There are times when we face difficult decisions made even more difficult by competing individuals and departments. Sometimes when we make these decisions, we may not select the best solution. Instead, we select the one that has:

  1. More gravitas
  2. Been anchored
  3. Status-quo written all over it

The last two items are two of the eight decision-making traps identified by John Hammond, Ralph Keeney, and Howard Raffia in HBR’s 10 Must Reads, The Hidden Traps in Decision Making. Our decision could also stem from an individual with the most pull, like your immediate superior or for that matter, the CEO.

In order to obviate such conundrums, we should work on using a systems’ approach to help with the decision-making process. This type of approach considers the totality of what the solution will provide rather than items, as mentioned above, that may affect the decision. We should also understand that the way we think and feel has an effect in the way we make decisions. That is, based on what is presented to us, and the way it is presented, affects our decision-making process. Moreover, if we are in a “nothing to lose” situation, then the way we decide will be different than someone who is in a “if it ain’t [sic] broke, don’t fix it” one. The two situations depending on where you are at shall have significant implications in your decision one way or the other.

Daniel Kahneman, recipient of the 2002 Nobel Memorial Prize in Economics, and his colleague Amos Tversky, developed back in 1979 what is known as Prospect Theory. It has revolutionized many of the understandings of how we may think and decide. This theory is not applicable to individuals that are autistic in the sense that they do not recognize emotions. Their theory is predominant in behavioral economics and finance.

Succinctly, people hate losing more than they love winning. They also react differently based on their own circumstances. For example, in the former, you invest an equal amount of money in stock A and B. (Assume both stocks are valued at 100 units and you invest 100 units in each.) Stock A yields a 20% return while stock B loses 10%. Although you are still 5% in the plus, you feel less elated because you lost 10%. On the other hand, if Stock A gains 7% and B 3%, the theory proposes that you will be happier in this situation than the previous one even though the overall outcome is the same, 5%.

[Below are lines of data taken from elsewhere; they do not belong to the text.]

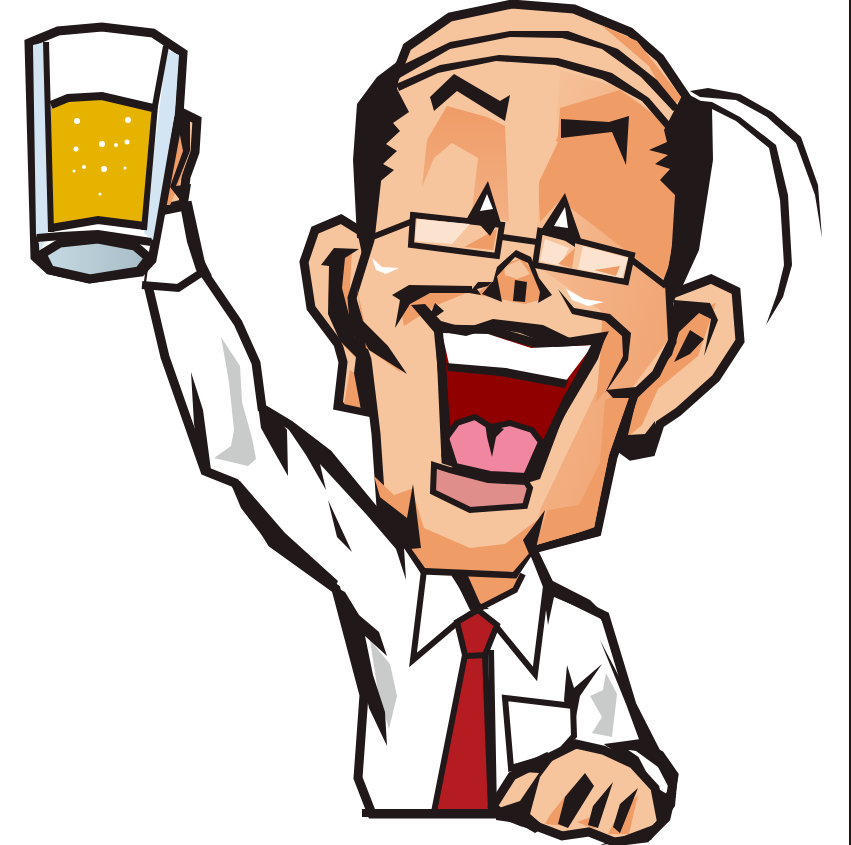
<!DOCTYPE html>
<html lang="en">
<head>
<meta charset="utf-8">
<title>Cheers with a glass of beer</title>
<style>
:root{--ink:#211819;--skin:#f6c59d;--shade:#ef9c67;--white:#fff;--grey:#c9caca;--tie:#b51c22;--mouth:#910000;--tongue:#f0869f;--lip:#e08e8b;--beer:#e6b400;--glass:#d3e5f2;--base:#b4cad4}
html,body{margin:0;background:var(--white);overflow:hidden}
svg{display:block;width:851px;height:845px}
.line{fill:none;stroke:var(--ink);stroke-width:8;stroke-linejoin:miter}
.ink{fill:var(--ink)}
.skin{fill:var(--skin)}
.shade{fill:var(--shade)}
.white{fill:var(--white)}
.grey{fill:var(--grey)}
.outlined{stroke:var(--ink);stroke-width:9}
.mid{stroke-width:6}
.thin{stroke-width:4}
</style>
</head>
<body>
<svg viewBox="0 0 851 845" role="img" aria-label="Laughing balding man in a shirt and tie raising a glass of beer">
<defs>
<linearGradient id="cheek-tone" x1="0" x2="1" y1="0" y2="1"><stop offset="0" stop-color="#f6c59d"/><stop offset=".45" stop-color="#f3b083"/><stop offset="1" stop-color="#ef9c67"/></linearGradient>
<linearGradient id="brow-tone" x1="0" x2="0" y1="0" y2="1"><stop offset="0" stop-color="#ef9c67"/><stop offset="1" stop-color="#f3b184"/></linearGradient>
<linearGradient id="base-tone"><stop offset="0" stop-color="#c6dae3"/><stop offset="1" stop-color="#a6bcc6"/></linearGradient>
</defs>

<rect class="ink" x="849" width="2" height="845"/>

<g id="loose-hair" class="ink">
<path d="M690 91L708 88L740 94L772 112L801 137L818 185L822 238L815 195L796 143L767 117L736 100L700 97Z"/>
<path d="M692 100L712 102L740 117L776 145L788 195L792 265L783 297L766 325L777 294L784 265L780 200L769 148L736 121L708 107L696 108Z"/>
</g>

<g id="shirt">
<path class="white outlined" d="M148 285L165 357L205 471L235 483L272 543L336 589L364 695L358 778L372 814L496 814L560 756L660 760L632 705L605 616L552 590L534 552L410 545L375 511L328 454L290 425L262 408L256 363L238 323L202 270L188 206L158 212Z"/>
<path class="grey" d="M221 337L240 366L242 402L252 438L256 459L248 466L214 458L231 446L234 430L229 382ZM370 640L390 664L397 696L389 729L378 692ZM606 673L617 694L612 737L592 733L602 717L590 696L603 690Z"/>
<g class="ink">
<path d="M191 372L203 410L211 470L201 470L194 424ZM228 477L240 481L285 533L338 581L333 591L271 547L241 508ZM258 405L270 408L287 430L288 476L276 455L261 428ZM283 421L323 446L355 486L409 541L424 570L404 548L406 580L396 549L366 514L320 464L326 490L306 455ZM328 500L352 552L337 537ZM330 584L345 592L359 615L379 632L387 656L365 636L373 675L385 712L387 746L369 708L362 676L352 654ZM528 549L551 580L590 600L606 616L618 650L599 616L554 597L548 625L543 587ZM567 665L574 688L602 664L580 696L572 738L564 700ZM600 640L626 690L638 714L652 736L656 753L640 742L626 704Z"/>
</g>
</g>

<g id="neck-and-tie">
<path class="shade" d="M455 575L522 574L517 590L478 608Z"/>
<path class="ink" d="M452 573L468 576L480 603L489 609L470 610Z"/>
<path class="line mid" d="M424 570L413 660L458 622L478 609L515 590L523 574M454 574L476 608M495 625L535 674L546 586M476 609L496 626"/>
<path class="outlined mid" fill="var(--tie)" d="M457 622L478 610L497 625L485 655L491 812H434L465 655Z"/>
<path class="line mid" d="M465 656L487 655M491 650L494 812"/>
<path class="white outlined mid" d="M505 698L573 706L574 736L558 754L511 768Z"/>
<path class="line" d="M362 813H500"/>
</g>

<g id="ears">
<path class="skin outlined" d="M362 232L341 219L315 230L304 262L311 308L338 344L343 362L338 406L368 412L376 300Z"/>
<path class="shade" d="M331 254L352 250L349 304L358 360L342 344L328 300ZM350 370L365 380L362 408L344 404Z"/>
<path class="ink" d="M321 265L334 248L359 249L345 258L342 288L355 338L371 365L369 405L361 410L354 373L356 357L340 341L328 314L329 266Z"/>
<path class="skin outlined" d="M672 294L711 279L736 291L740 341L716 378L678 412L660 424L651 452L631 456L616 445L632 395Z"/>
<path class="shade" d="M683 315L716 303L698 356L658 389L642 425L619 444L636 394L671 350Z"/>
<path class="ink" d="M674 300L710 303L718 320L704 356L711 319L699 313L679 332L672 355L656 374L637 397L628 435L645 434L655 421L655 448L632 460L613 446L626 396L666 355ZM690 330L704 339L690 354L674 362Z"/>
</g>

<g id="head">
<path class="skin outlined" d="M394 80L407 47L450 17L512 4L574 9L630 32L660 58L687 98L686 200L667 286L672 342L656 374L634 395L613 457L597 532L530 550L514 574L424 570L408 546L381 507L376 434L367 360L354 322L352 298L370 240L380 150Z"/>
<path fill="url(#cheek-tone)" d="M560 70L620 88L668 125L670 175L680 200L665 284L668 340L632 388L608 455L594 528L533 546L540 510L578 430L621 340L600 310L535 265L538 200L560 140L557 112Z"/>
<path class="shade" d="M601 25L637 41L682 98L671 107L649 66ZM560 108L620 90L668 125L667 175L680 200L666 280L632 255L560 200L540 222L538 180L558 136Z"/>
<path fill="url(#brow-tone)" d="M422 187L427 140L447 106L487 117L505 126L509 222L472 210L478 158L452 143L434 158Z"/>
<path class="skin" d="M508 120L558 142L539 182L538 222L510 225Z"/>
<path class="shade" d="M357 288L366 330L384 350L402 373L366 348ZM374 476L394 495L414 488L408 545L382 504ZM412 490L424 528L470 548L505 544L540 518L532 550L513 572L425 568L408 544ZM398 292L430 286L474 290L437 305L404 326ZM602 318L628 330L626 365L596 402L601 347ZM605 400L632 389L609 455L594 528L536 545L548 510L579 505L600 463Z"/>
<g id="side-hair" class="ink">
<path d="M402 58L377 77L357 104L353 160L357 238L372 242L377 184L394 170L383 164L397 151L386 144L400 131L393 123L409 112L396 87Z"/>
<path d="M684 92L712 107L713 160L699 250L678 296L662 284L671 260L675 195L660 180L670 169L655 164L668 155L649 150L667 142L664 130Z"/>
</g>
<g id="combed-hair" class="ink">
<path d="M392 70L450 42L510 31L568 31L618 49L657 80L680 108L673 111L641 77L602 49L562 38L510 37L450 49L396 80Z"/>
<path d="M396 84L440 65L499 55L558 58L612 73L649 98L673 126L667 130L642 101L602 79L555 65L496 61L438 73L399 91Z"/>
</g>
</g>

<g id="eyes-and-brows">
<path class="ink" d="M430 97L454 74L500 101L510 95L505 121L457 91L434 111ZM561 119L609 122L629 116L626 165L612 132L561 138ZM466 220L488 181L503 230ZM541 230L565 193L582 242Z"/>
<path class="white" d="M480 211L487 194L493 209ZM554 226L565 207L568 228Z"/>
</g>

<g id="nose">
<path class="shade" d="M501 265L523 258L536 277L546 298L525 304L474 294L493 282Z"/>
<path class="skin" d="M504 267L520 260L530 274L517 279L505 275Z"/>
<path class="ink" d="M497 267L516 250L531 257L539 278L552 295L538 303L540 292L528 263L515 257L501 272L488 286L477 289L481 295L469 293L478 282L493 282ZM482 294L497 276L502 302ZM513 301L515 280L527 282L525 302Z"/>
</g>

<g id="glasses">
<path class="skin outlined mid" d="M413 215L502 225L497 256L411 245Z"/>
<path class="skin outlined mid" d="M540 231L632 255L626 282L535 265Z"/>
<path fill="#fbe3cf" d="M417 219L470 224L452 244L415 241ZM545 239L569 248L560 266L540 261ZM583 246L628 258L622 278L578 269Z"/>
<path class="shade" d="M464 247L497 229L493 250ZM558 264L575 248L572 268ZM594 270L620 266L616 276Z"/>
<path class="line mid" d="M370 238L413 221M502 237L537 242M632 260L666 286"/>
<path class="ink" d="M472 216L497 224L490 236ZM548 230L575 238L575 247Z"/>
<path class="white" d="M372 258L382 267L399 268L386 274L376 270ZM566 289L584 299L604 302L588 306L572 300Z"/>
</g>

<g id="mouth">
<path class="skin" d="M442 320L490 306L560 314L598 338L440 332Z"/>
<path class="outlined" fill="var(--mouth)" d="M440 329L490 330L545 346L601 337L583 373L568 398L531 476L490 474L446 460Z"/>
<path class="white" d="M442 333L488 334L531 348L593 345L565 382L505 369L449 364Z"/>
<path class="ink" d="M446 363L506 368L568 380L565 388L500 376L448 371Z"/>
<path class="outlined mid" fill="var(--tongue)" d="M446 438L457 423L475 417L491 427L510 423L532 430L541 442L526 476L490 474L455 466Z"/>
<path class="ink" d="M485 423L504 429L496 437L492 457L487 437Z"/>
<path class="outlined mid" fill="var(--lip)" d="M434 465L450 470L488 480L526 482L530 488L525 506L470 510L433 492Z"/>
<path class="ink" d="M411 305L425 304L441 321L466 328L493 319L543 325L576 341L607 332L598 359L562 420L540 479L527 483L567 393L591 345L555 347L520 333L492 328L466 336L443 332L451 435L441 458L444 435L434 332ZM435 303L444 311L427 323Z"/>
</g>

<g id="cheek-lines" class="ink">
<path d="M392 295L409 285L472 286L472 293L430 293L410 304L395 328L400 300ZM558 289L574 308L610 314L631 333L628 360L605 393L623 356L622 336L605 321L572 314ZM353 286L363 321L388 346L407 374L369 350L351 318ZM413 484L421 548L410 549L379 507L376 494L407 518ZM545 510L536 548L598 526L599 536L529 554L523 540ZM606 390L636 387L633 398L613 398Z"/>
</g>

<g id="resting-hand">
<path class="white outlined" d="M616 747L638 744L660 755L674 775L670 801L650 789L635 760Z"/>
<path class="skin outlined" d="M548 758L576 744L603 750L633 764L655 788L660 814L672 792L666 818L646 838L614 842L589 832L562 836L536 826L522 822L500 813L493 806L512 776Z"/>
<path class="shade" d="M522 804L535 782L530 816L508 812ZM550 815L570 790L585 775L566 826L545 824ZM591 817L610 793L594 829L577 822ZM617 817L638 795L629 834L608 834Z"/>
<path class="ink" d="M508 771L547 752L555 757L540 777L530 814L545 827L535 833L518 823L496 820L496 809L520 801L539 773ZM585 773L565 797L558 824L568 828L594 786ZM613 782L593 806L588 825L598 828ZM638 788L620 804L613 827L620 833ZM660 808L678 772L675 806L651 840L600 845L656 824ZM604 746L640 740L666 757L678 775L669 788L658 767L636 751Z"/>
</g>

<g id="raised-hand">
<path class="skin outlined" d="M181 112L197 120L195 152L186 177L183 204L158 210L166 150Z"/>
<path class="shade" d="M178 122L190 148L180 182L170 205L160 205L167 157Z"/>
<path class="ink" d="M176 115L190 118L190 151L176 186L191 184L187 209L170 187L183 151Z"/>
<path class="white" d="M156 214L184 210L197 273L183 286L146 283Z"/>
<path class="line" d="M158 212L187 206L201 273L178 288L142 285"/>
<path class="ink" d="M180 205L191 205L194 240L212 276L196 270L187 242Z"/>
</g>

<g id="beer-glass">
<path class="white outlined" d="M29 43L58 31L102 27L153 33L183 53L179 115L152 260L141 272L89 279L49 270L35 257Z"/>
<path fill="var(--glass)" d="M33 45L46 42L49 230L41 251L36 234ZM167 50L179 55L175 112L153 240L144 233L160 104Z"/>
<path fill="var(--beer)" d="M51 104L90 97L125 100L153 109L142 222L100 218L51 226Z"/>
<path class="line" d="M51 105L68 98L102 96L153 108M51 228L98 220L145 226"/>
<path class="line mid" d="M46 42L51 232M166 46L155 106L144 230"/>
<path class="outlined" fill="url(#base-tone)" d="M42 254L60 243L98 239L135 246L149 258L139 271L90 279L50 270Z"/>
<path class="line" d="M37 238L61 236L98 234L151 242"/>
<g class="white"><circle cx="77" cy="121" r="3"/><circle cx="128" cy="120" r="3"/><circle cx="76" cy="149" r="2.5"/><circle cx="102" cy="144" r="3"/><circle cx="127" cy="142" r="2.5"/><circle cx="116" cy="145" r="2"/><circle cx="104" cy="169" r="3"/><circle cx="84" cy="167" r="2"/><circle cx="74" cy="171" r="1.5"/><circle cx="125" cy="168" r="1.5"/><circle cx="100" cy="194" r="1.5"/></g>
</g>
</svg>
</body>
</html>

In the latter, suppose that you and a friend began your career at the same time. Ten years later, one is in a position that keeps them busy at night and weekends, and interferes with the family. At the same time, this person is a senior manager, enjoys a hefty salary, and travels the world for business. Conversely, the other person leaves work and work stays behind. This individual has their nights and weekends to themselves and has been able to spend quality time with family and friends. However, the person’s salary is about half what the other person makes, yet still good. Given these two scenarios, the decisions that one makes for, say selecting a vendor and their product, will be different from each other.

The first person may dive heavily into the decision-making process. This individual spends more time learning as much as possible about the product and vendor, and where the outcome may be such that this person shall oversee onboarding the vendor. The second person will work on it, but given the lifestyle that the person enjoys may affect the outcome of the vendor selection–the person does not want to own it and will not likely spend the time and learn about the vendor and their product as did the previous person. Thus, this person who is not as involved as the first one will lead to a different outcome.

If we know that making difficult decisions will be part of our lives, whether in business or home, then there must be a way where we can keep track of what we are doing while at the same time helping us to examine multiple alternatives. We must be able to choose an alternative based on a system’s view that is ultimately for the betterment of the company. There must also be a way where we can understand that what might be important to us might not be important to someone else, yet we still make a decision for the betterment of the company. There must be a way to make decisions that are repeatable, reliable, and efficient. Well, there is.

Dr. Gerard Ibarra, is a Consultant, Author, Speaker, & Entrepreneur. He is the author of “Good Decisions, Better Outcomes: A Simple, Five-Step Process to Help You Make Important and Difficult Decisions with Confidence and Clarity.” You can learn more about Dr. Ibarra and his work at his website.

This post was updated April 27, 2021